Sixteen USC professors, post-doctoral fellows and graduate students attended the 2015 Gordon Research Conference on Oxidative Stress & Disease supported by the USC Free Radical Institute (FRI) March 1-6 in Ventura, Calif.
The Gordon Research Conferences (GRCs) provide an international forum for the presentation and discussion of frontier research in the biological, chemical, and physical sciences as well as their related technologies. GRCs are different from other scientific conferences because they offer a unique ambience favoring discussions and exchange of opinions between junior and senior researchers, industry, and academia. Scientists with common professional interests come together for a full week of intense discussion and examination of the most advanced aspects of their field.
The 2015 GRC on Oxidative Stress and Disease, one of many GRCs offered in different fields this year, focused on how changes in redox signaling trigger and participate in age-related diseases. The emerging role of redox signaling dysfunction is gaining significant support in the fields of aging and age-related disease—diabetes, ocular dysfunction, stroke, heart disease, cancer, etc.—and challenges the current paradigm that damage by reactive oxygen and nitrogen species to macromolecules is the primary pathologic event that drives aging.
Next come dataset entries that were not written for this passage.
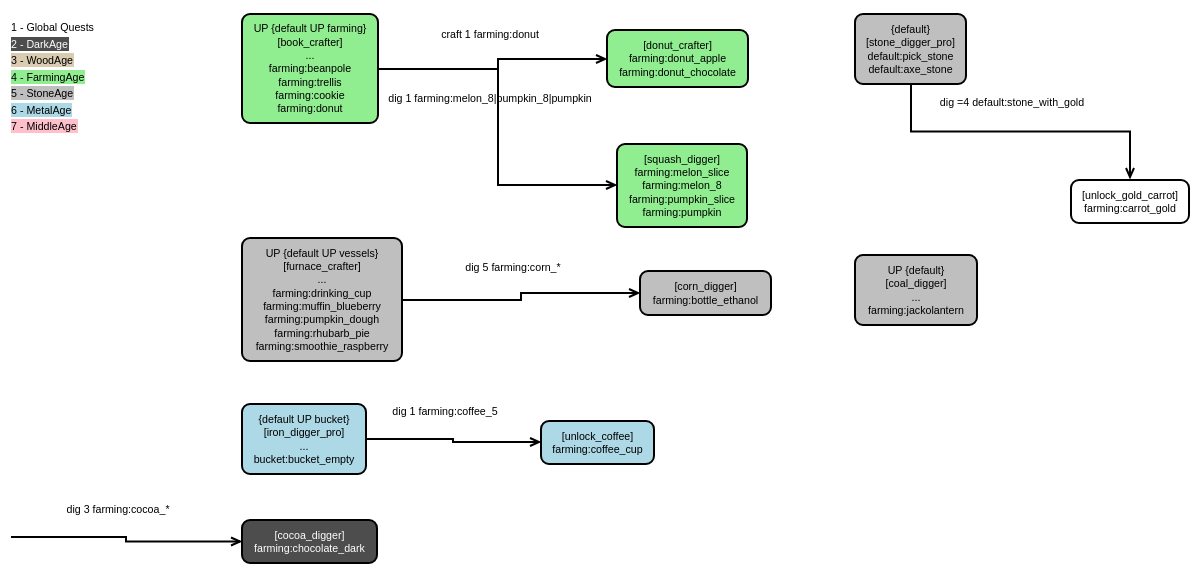
<!DOCTYPE html>
<html lang="en">
<head>
<meta charset="utf-8">
<title>Farming quest tree</title>
<style>
:root {
  --ink: #000;
  --paper: #fff;
  --dark: #4d4d4d;
  --wood: #d9ccb0;
  --farming: #90ee90;
  --stone: #bfbfbf;
  --metal: #add8e6;
  --middle: #ffc0cb;
}
* { box-sizing: border-box; margin: 0; padding: 0; }
html, body { width: 1200px; height: 577px; overflow: hidden; background: var(--paper); }
body { color: var(--ink); font: 8pt/13.3px "Liberation Sans", Arial, sans-serif; }
.quest-tree { position: relative; width: 1200px; height: 577px; overflow: hidden; }

.dark { background: var(--dark); color: var(--paper); }
.wood { background: var(--wood); }
.farming { background: var(--farming); }
.stone { background: var(--stone); }
.metal { background: var(--metal); }
.middle { background: var(--middle); }

.legend {
  position: absolute; left: 11px; top: 20px;
  display: flex; flex-direction: column; align-items: flex-start; gap: 2.5px;
  list-style: none;
}
.legend li { height: 14px; line-height: 14px; padding-right: 1px; white-space: nowrap; }

.edges { position: absolute; left: 0; top: 0; fill: none; stroke: var(--ink); stroke-width: 2; }

.node {
  position: absolute;
  display: flex; flex-direction: column; align-items: center; justify-content: center;
  padding-top: 1px;
  border: 2px solid var(--ink); border-radius: 9px;
  white-space: nowrap;
}
.book-crafter { left: 241px; top: 13px; width: 138px; height: 111px; }
.donut-crafter { left: 606px; top: 29px; width: 143px; height: 59px; }
.squash-digger { left: 616px; top: 143px; width: 132px; height: 85px; }
.stone-digger { left: 854px; top: 13px; width: 113px; height: 72px; }
.gold-carrot { left: 1070px; top: 179px; width: 120px; height: 45px; }
.furnace-crafter { left: 241px; top: 237px; width: 162px; height: 125px; }
.corn-digger { left: 639px; top: 270px; width: 133px; height: 46px; }
.coal-digger { left: 854px; top: 254px; width: 124px; height: 72px; }
.iron-digger { left: 241px; top: 403px; width: 126px; height: 72px; }
.coffee { left: 540px; top: 420px; width: 115px; height: 45px; }
.cocoa-digger { left: 241px; top: 519px; width: 137px; height: 45px; }

.edge-label { position: absolute; transform: translateX(-50%); white-space: nowrap; }
.craft-donut { left: 490px; top: 28px; }
.dig-melon { left: 490px; top: 92px; }
.dig-gold { left: 1012px; top: 96px; }
.dig-corn { left: 513px; top: 261px; }
.dig-coffee { left: 445px; top: 405px; }
.dig-cocoa { left: 118px; top: 503px; }
</style>
</head>
<body>
<main class="quest-tree">
  <ul class="legend">
    <li>1 - Global Quests</li>
    <li class="dark">2 - DarkAge</li>
    <li class="wood">3 - WoodAge</li>
    <li class="farming">4 - FarmingAge</li>
    <li class="stone">5 - StoneAge</li>
    <li class="metal">6 - MetalAge</li>
    <li class="middle">7 - MiddleAge</li>
  </ul>

  <svg class="edges" width="1200" height="577" viewBox="0 0 1200 577" aria-hidden="true">
    <defs>
      <polyline id="arrowhead" points="-9,-4 0,0 -9,4"/>
    </defs>
    <polyline points="379,69 498,69 498,59 605,59"/>
    <polyline points="379,69 498,69 498,185 615,185"/>
    <polyline points="911,84 911,131.5 1130,131.5 1130,177"/>
    <polyline points="402,300 521,300 521,293 638,293"/>
    <polyline points="366,439 453,439 453,442 539,442"/>
    <polyline points="11,537 126,537 126,541.5 240,541.5"/>
    <use href="#arrowhead" x="605" y="59"/>
    <use href="#arrowhead" x="615" y="185"/>
    <use href="#arrowhead" transform="translate(1130 177) rotate(90)"/>
    <use href="#arrowhead" x="638" y="293"/>
    <use href="#arrowhead" x="539" y="442"/>
    <use href="#arrowhead" x="240" y="541.5"/>
  </svg>

  <section class="node farming book-crafter">
    <p>UP {default UP farming}</p>
    <p>[book_crafter]</p>
    <p>...</p>
    <p>farming:beanpole</p>
    <p>farming:trellis</p>
    <p>farming:cookie</p>
    <p>farming:donut</p>
  </section>
  <section class="node farming donut-crafter">
    <p>[donut_crafter]</p>
    <p>farming:donut_apple</p>
    <p>farming:donut_chocolate</p>
  </section>
  <section class="node farming squash-digger">
    <p>[squash_digger]</p>
    <p>farming:melon_slice</p>
    <p>farming:melon_8</p>
    <p>farming:pumpkin_slice</p>
    <p>farming:pumpkin</p>
  </section>
  <section class="node stone stone-digger">
    <p>{default}</p>
    <p>[stone_digger_pro]</p>
    <p>default:pick_stone</p>
    <p>default:axe_stone</p>
  </section>
  <section class="node gold-carrot">
    <p>[unlock_gold_carrot]</p>
    <p>farming:carrot_gold</p>
  </section>
  <section class="node stone furnace-crafter">
    <p>UP {default UP vessels}</p>
    <p>[furnace_crafter]</p>
    <p>...</p>
    <p>farming:drinking_cup</p>
    <p>farming:muffin_blueberry</p>
    <p>farming:pumpkin_dough</p>
    <p>farming:rhubarb_pie</p>
    <p>farming:smoothie_raspberry</p>
  </section>
  <section class="node stone corn-digger">
    <p>[corn_digger]</p>
    <p>farming:bottle_ethanol</p>
  </section>
  <section class="node stone coal-digger">
    <p>UP {default}</p>
    <p>[coal_digger]</p>
    <p>...</p>
    <p>farming:jackolantern</p>
  </section>
  <section class="node metal iron-digger">
    <p>{default UP bucket}</p>
    <p>[iron_digger_pro]</p>
    <p>...</p>
    <p>bucket:bucket_empty</p>
  </section>
  <section class="node metal coffee">
    <p>[unlock_coffee]</p>
    <p>farming:coffee_cup</p>
  </section>
  <section class="node dark cocoa-digger">
    <p>[cocoa_digger]</p>
    <p>farming:chocolate_dark</p>
  </section>

  <p class="edge-label craft-donut">craft 1 farming:donut</p>
  <p class="edge-label dig-melon">dig 1 farming:melon_8|pumpkin_8|pumpkin</p>
  <p class="edge-label dig-gold">dig =4 default:stone_with_gold</p>
  <p class="edge-label dig-corn">dig 5 farming:corn_*</p>
  <p class="edge-label dig-coffee">dig 1 farming:coffee_5</p>
  <p class="edge-label dig-cocoa">dig 3 farming:cocoa_*</p>
</main>
</body>
</html>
The conference’s invited keynote speakers included USC FRI Director Kelvin J. A. Davies, Dean of Faculty and Research at the USC Leonard Davis School of Gerontology; FRI Co-Director and USC School of Pharmacy Professor Enrique Cadenas; and USC Leonard Davis School Dean Pinchas Cohen. In addition, USC Leonard Davis postdoctoral scholar Rachel Raynes and PhD student Laura C. D. Pomatto were both selected to give oral presentations at the meeting, and 13 posters were presented by other USC post-doctoral fellows and students.
“The program drew from a diverse field of both well-established and emerging scientists and clinicians from across the globe who are at the forefront of their field,” Davies said. “USC FRI scientists have long been considered a major force in the free radical and oxidative stress field and, as we were by far the single largest group at the meeting, this preeminent position was further solidified.”